At the defensive back position, there was much to be desired, but there was one guy who played at a high level and helped elevate his draft stock tremendously and that player is Baylor safety Jalen Pitre.
Pitre entered the Senior Bowl as a highly decorated AP First Team All-American that was recognized as one of college football’s best defensive back prospects. But despite all of that recognition, there were still questions about his versatility as a safety.
At Baylor, Pitre played most of his snaps lined up close to the line of scrimmage at the outside linebacker position. In this alignment, Pitre rarely had to cover receivers in the deep portions of the field in man-to-man situations. So quite naturally, scouts and personnel had questions on if he was capable of doing so in the NFL.
At the Senior Bowl, Pitre answered these questions with a resounding yes. The structure of the Senior Bowl practices required the defensive backs to cover receivers and tight ends in one-on-one situations, and Pitre was able to do this consistently at a high level. Pitre showed the quickness and suddenness to cover receivers who were attempting to run short-to-intermediate routes. He also showed to have enough speed to run down the field with receivers in the deeper portions of the field. This performance was exactly what Pitre needed to show to complete his evaluation as a safety prospect.
Coming into the Senior Bowl, I personally had Pitre as a fringe top-100 player, but due to his performance and ability to show that he can not only play as a box safety but can play man, he has elevated in my eyes a fringe top-50 player with plenty of opportunity to continue to elevate his draft stock with strong performances at the NFL Scouting Combine and his pro day. Pitre also has the benefit of playing a position that is in high demand with low supply. With how NFL offenses are structured to throw the ball upward of 40 times per game, the need for versatile defenders is at an all-time high in the NFL. The NFL has a demand for safeties with Pitre's skill set but there just simply aren’t many safety prospects that fit the bill. This scarce skill set should also help boost Pitre’s draft position in this upcoming draft.

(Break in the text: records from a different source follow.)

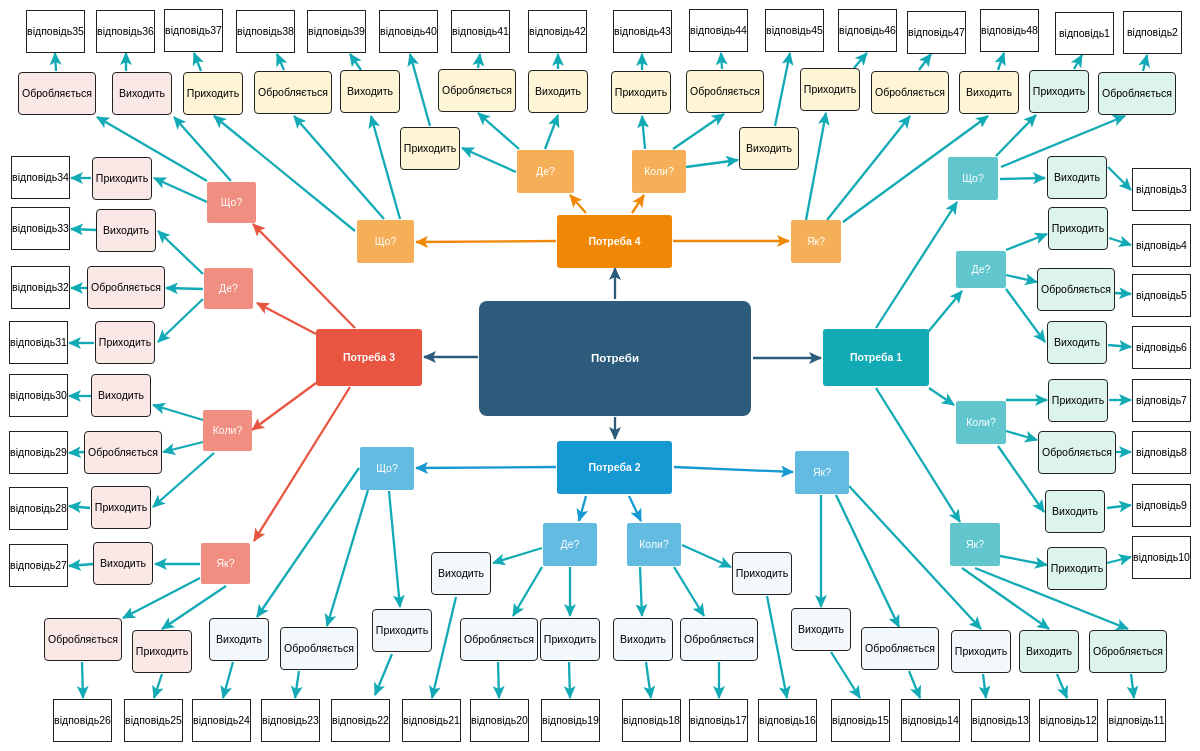
<!DOCTYPE html>
<html lang="uk">
<head>
<meta charset="utf-8">
<title>Потреби</title>
<style>
:root{--navy:#2d5b7c;--teal:#12aab5;--teal-soft:#61c6ce;--orange:#f08705;--orange-soft:#f5af58;--red:#e85642;--red-soft:#f08e81;--blue:#1699d3;--blue-soft:#64bbe2;--mint:#ddf4ea;--cream:#fdf5d6;--rose:#fae8e6;--ice:#f2f8fc}
*{box-sizing:border-box;margin:0}
html,body{width:1200px;height:751px;overflow:hidden;background:#fff}
.map{position:relative;width:1200px;height:751px;font:10.5px/1 "Liberation Sans",Arial,sans-serif}
.links{position:absolute;left:0;top:0;fill:none;stroke-width:2.3}
.map p,.map h1,.map h2{position:absolute;display:flex;align-items:center;justify-content:center;white-space:nowrap;font-size:10.5px}
.map h1{left:479px;top:301px;width:272px;height:115px;border-radius:8px;background:var(--navy);color:#fff;font-size:11.5px}
.map h2{width:106px;height:57px;border-radius:3px;color:#fff}
.map h2.long{width:115px;height:53px}
.questions p{width:54px;height:43px;border-radius:2px;color:#fff}
.questions.red p{width:49px;height:41px}
.steps p{width:60px;height:43px;border:1px solid #222;border-radius:4px}
.steps p.w{width:78px}
.answers p{width:59px;height:43px;border:1px solid #222;background:#fff}
.mint p{background:var(--mint)}.cream p{background:var(--cream)}.rose p{background:var(--rose)}.ice p{background:var(--ice)}
.questions.red p{background:var(--red-soft)}.questions.orange p{background:var(--orange-soft)}.questions.blue p{background:var(--blue-soft)}.questions.teal p{background:var(--teal-soft);width:50px}
.to-navy{stroke:var(--navy)}.to-orange{stroke:var(--orange)}.to-red{stroke:var(--red)}.to-blue{stroke:var(--blue)}.to-teal{stroke:var(--teal)}
.to-navy path{marker-end:url(#tip-navy)}.to-orange path{marker-end:url(#tip-orange)}.to-red path{marker-end:url(#tip-red)}.to-blue path{marker-end:url(#tip-blue)}.to-teal path{marker-end:url(#tip-teal)}
marker path{stroke:none}
</style>
</head>
<body>
<main class="map">
<svg class="links" width="1200" height="751" viewBox="0 0 1200 751" aria-hidden="true">
<defs>
<path id="tip" d="M0 0L13 6L0 12L3 6Z" stroke="none"/>
<marker id="tip-navy" markerUnits="userSpaceOnUse" markerWidth="13" markerHeight="12" refX="12" refY="6" orient="auto"><use href="#tip" fill="#2d5b7c"/></marker>
<marker id="tip-orange" markerUnits="userSpaceOnUse" markerWidth="13" markerHeight="12" refX="12" refY="6" orient="auto"><use href="#tip" fill="#f08705"/></marker>
<marker id="tip-red" markerUnits="userSpaceOnUse" markerWidth="13" markerHeight="12" refX="12" refY="6" orient="auto"><use href="#tip" fill="#e85642"/></marker>
<marker id="tip-blue" markerUnits="userSpaceOnUse" markerWidth="13" markerHeight="12" refX="12" refY="6" orient="auto"><use href="#tip" fill="#1699d3"/></marker>
<marker id="tip-teal" markerUnits="userSpaceOnUse" markerWidth="13" markerHeight="12" refX="12" refY="6" orient="auto"><use href="#tip" fill="#12aab5"/></marker>
</defs>
<g class="to-navy"><path d="M615 299V268"/><path d="M615 417V439"/><path d="M478 357H424"/><path d="M753 358H821"/></g>
<g class="to-orange"><path d="M556 241L416 242"/><path d="M586 213L570 195"/><path d="M632 213L644 195"/><path d="M673 241H789"/></g>
<g class="to-red"><path d="M355 328L253 224"/><path d="M316 334L257 303"/><path d="M316 383L252 430"/><path d="M350 387L254 541"/></g>
<g class="to-blue"><path d="M556 467L416 468"/><path d="M586 496L579 521"/><path d="M629 496L641 521"/><path d="M674 467L793 472"/></g>
<g class="to-teal">
<path d="M876 328L957 202"/><path d="M928 332L962 291"/><path d="M929 388L954 405"/><path d="M876 388L960 522"/>
<path d="M207 181L97 117"/><path d="M231 181L174 117"/><path d="M207 202L154 178"/><path d="M203 274L158 231"/><path d="M203 289L166 288"/><path d="M203 299L158 342"/><path d="M203 420L153 405"/><path d="M203 442L163 452"/><path d="M214 453L153 507"/><path d="M200 564H155"/><path d="M200 578L123 618"/><path d="M226 586L162 629"/>
<path d="M355 231L214 116"/><path d="M384 219L294 116"/><path d="M400 219L371 116"/><path d="M516 172L462 148"/><path d="M519 149L478 113"/><path d="M545 149L558 115"/><path d="M645 149L642 116"/><path d="M673 149L724 114"/><path d="M686 167L738 160"/><path d="M806 220L826 113"/><path d="M827 220L910 116"/><path d="M843 222L988 116"/>
<path d="M996 156L1036 115"/><path d="M1001 167L1125 116"/><path d="M1000 179L1045 178"/><path d="M1006 250L1047 234"/><path d="M1006 275L1037 282"/><path d="M1006 289L1045 342"/><path d="M1006 400H1047"/><path d="M1006 431L1037 440"/><path d="M998 446L1044 512"/><path d="M1000 556L1047 565"/><path d="M962 568L1049 629"/><path d="M975 568L1128 629"/>
<path d="M359 468L257 617"/><path d="M368 490L327 626"/><path d="M389 491L400 607"/><path d="M542 548L493 563"/><path d="M542 567L513 616"/><path d="M570 567V616"/><path d="M640 567L642 616"/><path d="M674 567L704 616"/><path d="M682 545L731 567"/><path d="M821 495V607"/><path d="M836 495L899 627"/><path d="M849 486L981 629"/>
<path d="M56 71L55 53"/><path d="M126 71V53"/><path d="M201 71L194 53"/><path d="M284 70L277 54"/><path d="M361 70L350 54"/><path d="M430 126L410 54"/><path d="M478 68L480 54"/><path d="M558 69V54"/><path d="M642 70V54"/><path d="M722 69L721 53"/><path d="M775 126L790 53"/><path d="M854 68L867 53"/><path d="M919 70L931 54"/><path d="M998 70L1004 53"/><path d="M1074 69L1082 55"/><path d="M1143 71L1147 55"/>
<path d="M1108 167L1131 190"/><path d="M1109 238L1131 245"/><path d="M1115 293L1131 294"/><path d="M1108 345L1131 347"/><path d="M1109 400H1131"/><path d="M1116 452H1131"/><path d="M1107 508L1131 505"/><path d="M1107 563L1131 557"/>
<path d="M1131 674L1134 698"/><path d="M1057 674L1067 698"/><path d="M983 674L986 698"/><path d="M909 671L920 698"/><path d="M831 652L860 698"/><path d="M767 596L787 698"/><path d="M719 662V698"/><path d="M646 662L651 698"/><path d="M569 662L570 698"/><path d="M498 662L499 698"/><path d="M456 597L432 698"/><path d="M392 654L375 695"/><path d="M299 671L295 698"/><path d="M233 662L223 698"/><path d="M162 674L154 698"/><path d="M82 662L83 698"/>
<path d="M91 178H71"/><path d="M96 230L71 229"/><path d="M87 288H71"/><path d="M94 343H69"/><path d="M91 396H69"/><path d="M84 452L69 453"/><path d="M90 508L69 506"/><path d="M93 564L69 566"/>
</g>
</svg>
<h1>Потреби</h1>
<h2 style="left:823px;top:329px;background:var(--teal)">Потреба 1</h2>
<h2 class="long" style="left:557px;top:441px;background:var(--blue)">Потреба 2</h2>
<h2 style="left:316px;top:329px;background:var(--red)">Потреба 3</h2>
<h2 class="long" style="left:557px;top:215px;background:var(--orange)">Потреба 4</h2>
<div class="questions teal">
<p style="left:948px;top:157px">Що?</p>
<p style="left:956px;top:251px;height:37px">Де?</p>
<p style="left:956px;top:401px">Коли?</p>
<p style="left:950px;top:523px">Як?</p>
</div>
<div class="questions blue">
<p style="left:360px;top:447px">Що?</p>
<p style="left:543px;top:523px">Де?</p>
<p style="left:627px;top:523px">Коли?</p>
<p style="left:795px;top:451px">Як?</p>
</div>
<div class="questions red">
<p style="left:207px;top:182px">Що?</p>
<p style="left:204px;top:268px">Де?</p>
<p style="left:203px;top:410px">Коли?</p>
<p style="left:201px;top:543px">Як?</p>
</div>
<div class="questions orange">
<p style="left:357px;top:220px;width:57px">Що?</p>
<p style="left:517px;top:150px;width:57px">Де?</p>
<p style="left:632px;top:150px">Коли?</p>
<p style="left:791px;top:220px;width:50px">Як?</p>
</div>
<div class="steps mint">
<p style="left:1029px;top:70px">Приходить</p>
<p class="w" style="left:1098px;top:72px">Обробляється</p>
<p style="left:1047px;top:156px">Виходить</p>
<p style="left:1048px;top:207px">Приходить</p>
<p class="w" style="left:1037px;top:268px">Обробляється</p>
<p style="left:1047px;top:321px">Виходить</p>
<p style="left:1048px;top:379px">Приходить</p>
<p class="w" style="left:1038px;top:431px">Обробляється</p>
<p style="left:1045px;top:490px">Виходить</p>
<p style="left:1047px;top:547px">Приходить</p>
<p style="left:1019px;top:630px">Виходить</p>
<p class="w" style="left:1089px;top:630px">Обробляється</p>
</div>
<div class="steps ice">
<p style="left:209px;top:618px">Виходить</p>
<p class="w" style="left:280px;top:627px">Обробляється</p>
<p style="left:372px;top:609px">Приходить</p>
<p style="left:431px;top:552px">Виходить</p>
<p class="w" style="left:460px;top:618px">Обробляється</p>
<p style="left:540px;top:618px">Приходить</p>
<p style="left:613px;top:618px">Виходить</p>
<p class="w" style="left:680px;top:618px">Обробляється</p>
<p style="left:732px;top:552px">Приходить</p>
<p style="left:791px;top:608px">Виходить</p>
<p class="w" style="left:861px;top:627px">Обробляється</p>
<p style="left:951px;top:630px">Приходить</p>
</div>
<div class="steps rose">
<p class="w" style="left:18px;top:72px">Обробляється</p>
<p style="left:112px;top:72px">Виходить</p>
<p style="left:92px;top:157px">Приходить</p>
<p style="left:96px;top:209px">Виходить</p>
<p class="w" style="left:87px;top:266px">Обробляється</p>
<p style="left:95px;top:321px">Приходить</p>
<p style="left:91px;top:374px">Виходить</p>
<p class="w" style="left:84px;top:431px">Обробляється</p>
<p style="left:91px;top:486px">Приходить</p>
<p style="left:93px;top:542px">Виходить</p>
<p class="w" style="left:44px;top:618px">Обробляється</p>
<p style="left:132px;top:630px">Приходить</p>
</div>
<div class="steps cream">
<p style="left:183px;top:72px">Приходить</p>
<p class="w" style="left:254px;top:71px">Обробляється</p>
<p style="left:340px;top:70px">Виходить</p>
<p style="left:400px;top:127px">Приходить</p>
<p class="w" style="left:438px;top:69px">Обробляється</p>
<p style="left:528px;top:70px">Виходить</p>
<p style="left:611px;top:71px">Приходить</p>
<p class="w" style="left:686px;top:70px">Обробляється</p>
<p style="left:739px;top:127px">Виходить</p>
<p style="left:800px;top:68px">Приходить</p>
<p class="w" style="left:871px;top:71px">Обробляється</p>
<p style="left:959px;top:71px">Виходить</p>
</div>
<div class="answers">
<p style="left:1055px;top:12px">відповідь1</p>
<p style="left:1123px;top:11px">відповідь2</p>
<p style="left:1132px;top:168px">відповідь3</p>
<p style="left:1132px;top:224px">відповідь4</p>
<p style="left:1132px;top:274px">відповідь5</p>
<p style="left:1132px;top:326px">відповідь6</p>
<p style="left:1132px;top:379px">відповідь7</p>
<p style="left:1132px;top:431px">відповідь8</p>
<p style="left:1132px;top:484px">відповідь9</p>
<p style="left:1132px;top:536px">відповідь10</p>
<p style="left:1107px;top:699px">відповідь11</p>
<p style="left:1039px;top:699px">відповідь12</p>
<p style="left:971px;top:699px">відповідь13</p>
<p style="left:901px;top:699px">відповідь14</p>
<p style="left:831px;top:699px">відповідь15</p>
<p style="left:758px;top:699px">відповідь16</p>
<p style="left:689px;top:699px">відповідь17</p>
<p style="left:622px;top:699px">відповідь18</p>
<p style="left:541px;top:699px">відповідь19</p>
<p style="left:470px;top:699px">відповідь20</p>
<p style="left:402px;top:699px">відповідь21</p>
<p style="left:331px;top:699px">відповідь22</p>
<p style="left:261px;top:699px">відповідь23</p>
<p style="left:192px;top:699px">відповідь24</p>
<p style="left:124px;top:699px">відповідь25</p>
<p style="left:53px;top:699px">відповідь26</p>
<p style="left:9px;top:544px">відповідь27</p>
<p style="left:9px;top:487px">відповідь28</p>
<p style="left:9px;top:431px">відповідь29</p>
<p style="left:9px;top:374px">відповідь30</p>
<p style="left:9px;top:321px">відповідь31</p>
<p style="left:11px;top:266px">відповідь32</p>
<p style="left:11px;top:207px">відповідь33</p>
<p style="left:11px;top:156px">відповідь34</p>
<p style="left:26px;top:10px">відповідь35</p>
<p style="left:96px;top:10px">відповідь36</p>
<p style="left:164px;top:9px">відповідь37</p>
<p style="left:236px;top:10px">відповідь38</p>
<p style="left:307px;top:10px">відповідь39</p>
<p style="left:379px;top:10px">відповідь40</p>
<p style="left:451px;top:10px">відповідь41</p>
<p style="left:528px;top:10px">відповідь42</p>
<p style="left:613px;top:10px">відповідь43</p>
<p style="left:689px;top:9px">відповідь44</p>
<p style="left:765px;top:9px">відповідь45</p>
<p style="left:838px;top:9px">відповідь46</p>
<p style="left:907px;top:11px">відповідь47</p>
<p style="left:980px;top:9px">відповідь48</p>
</div>
</main>
</body>
</html>
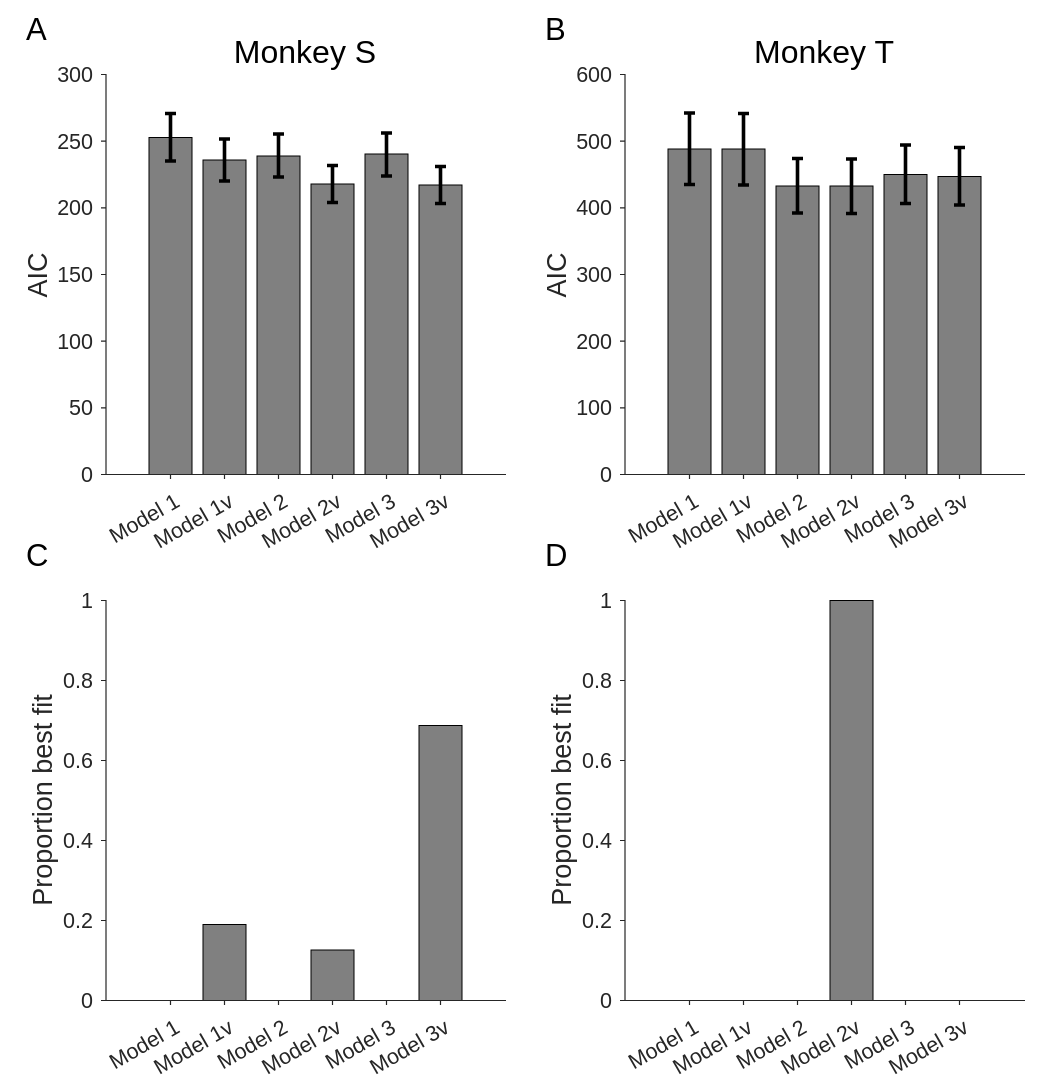
<!DOCTYPE html>
<html lang="en">
<head>
<meta charset="utf-8">
<title>Model comparison</title>
<style>
:root { --paper: #fff; --ink: #000; --axis: #262626; --bar: #808080; }
* { box-sizing: border-box; margin: 0; padding: 0; }
body { width: 1053px; height: 1092px; overflow: hidden; background: var(--paper); font-family: "Liberation Sans", Arial, sans-serif; color: var(--axis); }
.figure { display: grid; grid-template-columns: 519px 534px; grid-template-rows: 526px 566px; width: 1053px; height: 1092px; }
.panel { position: relative; display: grid; grid-template-columns: 93px 13px 400px; grid-template-rows: 74px 400px 1fr; }
.letter { position: absolute; left: 26px; top: 12px; font-size: 31px; line-height: 36px; font-weight: 400; color: var(--ink); }
.title { grid-column: 3; grid-row: 1; padding-top: 34px; text-align: center; font-size: 32px; line-height: 36px; font-weight: 400; color: var(--ink); margin-left: -2px; }
.y-title { position: absolute; left: 38px; top: 275px; font-size: 27px; line-height: 30px; white-space: nowrap; transform: translate(-50%, -50%) rotate(-90deg); }
.y-title.proportion { left: 43px; top: 274px; }
.y-ticks { grid-column: 1; grid-row: 2; display: flex; flex-direction: column; justify-content: space-between; align-items: flex-end; height: 424px; margin-top: -11px; list-style: none; font-size: 21.5px; line-height: 24px; }
.plot { grid-column: 3; grid-row: 2; display: block; overflow: visible; }
.x-ticks { grid-column: 3; grid-row: 3; display: grid; grid-template-columns: repeat(6, 54px); padding-left: 37px; list-style: none; font-size: 21.5px; line-height: 24px; }
.x-ticks li { position: relative; }
.x-ticks span { position: absolute; right: 26px; top: 15px; white-space: nowrap; transform-origin: 100% 0; transform: rotate(-30deg); }
.axis { fill: none; stroke: var(--axis); stroke-width: 1.2; }
.bars { fill: var(--bar); stroke: var(--ink); stroke-width: 1; }
.errors { fill: none; stroke: var(--ink); stroke-width: 3.6; }
</style>
</head>
<body>
<svg width="0" height="0" style="position:absolute" aria-hidden="true">
  <defs>
    <path id="x-axis" d="M0 400.5H400M64.5 400v5M118.5 400v5M172.5 400v5M226.5 400v5M280.5 400v5M334.5 400v5"/>
    <path id="y-axis-six" d="M0 0V400.5M-5 .5H0M-5 67.2H0M-5 133.8H0M-5 200.5H0M-5 267.2H0M-5 333.8H0M-5 400.5H0"/>
    <path id="y-axis-five" d="M0 0V400.5M-5 .5H0M-5 80.5H0M-5 160.5H0M-5 240.5H0M-5 320.5H0M-5 400.5H0"/>
  </defs>
</svg>
<main class="figure">
  <section class="panel">
    <h2 class="letter">A</h2>
    <h3 class="title">Monkey S</h3>
    <p class="y-title">AIC</p>
    <ol class="y-ticks"><li>300</li><li>250</li><li>200</li><li>150</li><li>100</li><li>50</li><li>0</li></ol>
    <svg class="plot" width="400" height="400" role="img" aria-label="AIC by model, Monkey S">
      <g class="bars">
        <rect x="43" y="63.5" width="43" height="337"/>
        <rect x="97" y="86" width="43" height="314.5"/>
        <rect x="151" y="82" width="43" height="318.5"/>
        <rect x="205" y="110" width="43" height="290.5"/>
        <rect x="259" y="80" width="43" height="320.5"/>
        <rect x="313" y="111" width="43" height="289.5"/>
      </g>
      <g class="axis"><use href="#x-axis"/><use href="#y-axis-six"/></g>
      <path class="errors" d="M64.5 39.5V87M59 39.5h11M59 87h11M118.5 65V107M113 65h11M113 107h11M172.5 60V103M167 60h11M167 103h11M226.5 91.5V128.5M221 91.5h11M221 128.5h11M280.5 59V102M275 59h11M275 102h11M334.5 92.5V129.5M329 92.5h11M329 129.5h11"/>
    </svg>
    <ol class="x-ticks"><li><span>Model 1</span></li><li><span>Model 1v</span></li><li><span>Model 2</span></li><li><span>Model 2v</span></li><li><span>Model 3</span></li><li><span>Model 3v</span></li></ol>
  </section>

  <section class="panel">
    <h2 class="letter">B</h2>
    <h3 class="title">Monkey T</h3>
    <p class="y-title">AIC</p>
    <ol class="y-ticks"><li>600</li><li>500</li><li>400</li><li>300</li><li>200</li><li>100</li><li>0</li></ol>
    <svg class="plot" width="400" height="400" role="img" aria-label="AIC by model, Monkey T">
      <g class="bars">
        <rect x="43" y="75" width="43" height="325.5"/>
        <rect x="97" y="75" width="43" height="325.5"/>
        <rect x="151" y="112" width="43" height="288.5"/>
        <rect x="205" y="112" width="43" height="288.5"/>
        <rect x="259" y="100.5" width="43" height="300"/>
        <rect x="313" y="102.5" width="43" height="298"/>
      </g>
      <g class="axis"><use href="#x-axis"/><use href="#y-axis-six"/></g>
      <path class="errors" d="M64.5 39V110.5M59 39h11M59 110.5h11M118.5 39.5V111M113 39.5h11M113 111h11M172.5 84.5V139M167 84.5h11M167 139h11M226.5 85V139.5M221 85h11M221 139.5h11M280.5 71V129.5M275 71h11M275 129.5h11M334.5 73.5V131M329 73.5h11M329 131h11"/>
    </svg>
    <ol class="x-ticks"><li><span>Model 1</span></li><li><span>Model 1v</span></li><li><span>Model 2</span></li><li><span>Model 2v</span></li><li><span>Model 3</span></li><li><span>Model 3v</span></li></ol>
  </section>

  <section class="panel">
    <h2 class="letter">C</h2>
    <p class="y-title proportion">Proportion best fit</p>
    <ol class="y-ticks"><li>1</li><li>0.8</li><li>0.6</li><li>0.4</li><li>0.2</li><li>0</li></ol>
    <svg class="plot" width="400" height="400" role="img" aria-label="Proportion best fit by model, Monkey S">
      <g class="bars">
        <rect x="97" y="324.5" width="43" height="76"/>
        <rect x="205" y="350" width="43" height="50.5"/>
        <rect x="313" y="125.5" width="43" height="275"/>
      </g>
      <g class="axis"><use href="#x-axis"/><use href="#y-axis-five"/></g>
    </svg>
    <ol class="x-ticks"><li><span>Model 1</span></li><li><span>Model 1v</span></li><li><span>Model 2</span></li><li><span>Model 2v</span></li><li><span>Model 3</span></li><li><span>Model 3v</span></li></ol>
  </section>

  <section class="panel">
    <h2 class="letter">D</h2>
    <p class="y-title proportion">Proportion best fit</p>
    <ol class="y-ticks"><li>1</li><li>0.8</li><li>0.6</li><li>0.4</li><li>0.2</li><li>0</li></ol>
    <svg class="plot" width="400" height="400" role="img" aria-label="Proportion best fit by model, Monkey T">
      <g class="bars">
        <rect x="205" y="0.5" width="43" height="400"/>
      </g>
      <g class="axis"><use href="#x-axis"/><use href="#y-axis-five"/></g>
    </svg>
    <ol class="x-ticks"><li><span>Model 1</span></li><li><span>Model 1v</span></li><li><span>Model 2</span></li><li><span>Model 2v</span></li><li><span>Model 3</span></li><li><span>Model 3v</span></li></ol>
  </section>
</main>
</body>
</html>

We all heard about Senior Bowl standouts like Florida State defensive end Jermaine Johnson and Boston College interior offensive lineman Zion Johnson, but I believe that for the amount of value that Pitre was able to add to his draft stock, the former Bear should be mentioned right along with these guys. For teams that are looking for a versatile safety prospect that can play on all levels of the field, Pitre has shown that he can be that guy and should be of good value to a team that takes him somewhere on day two.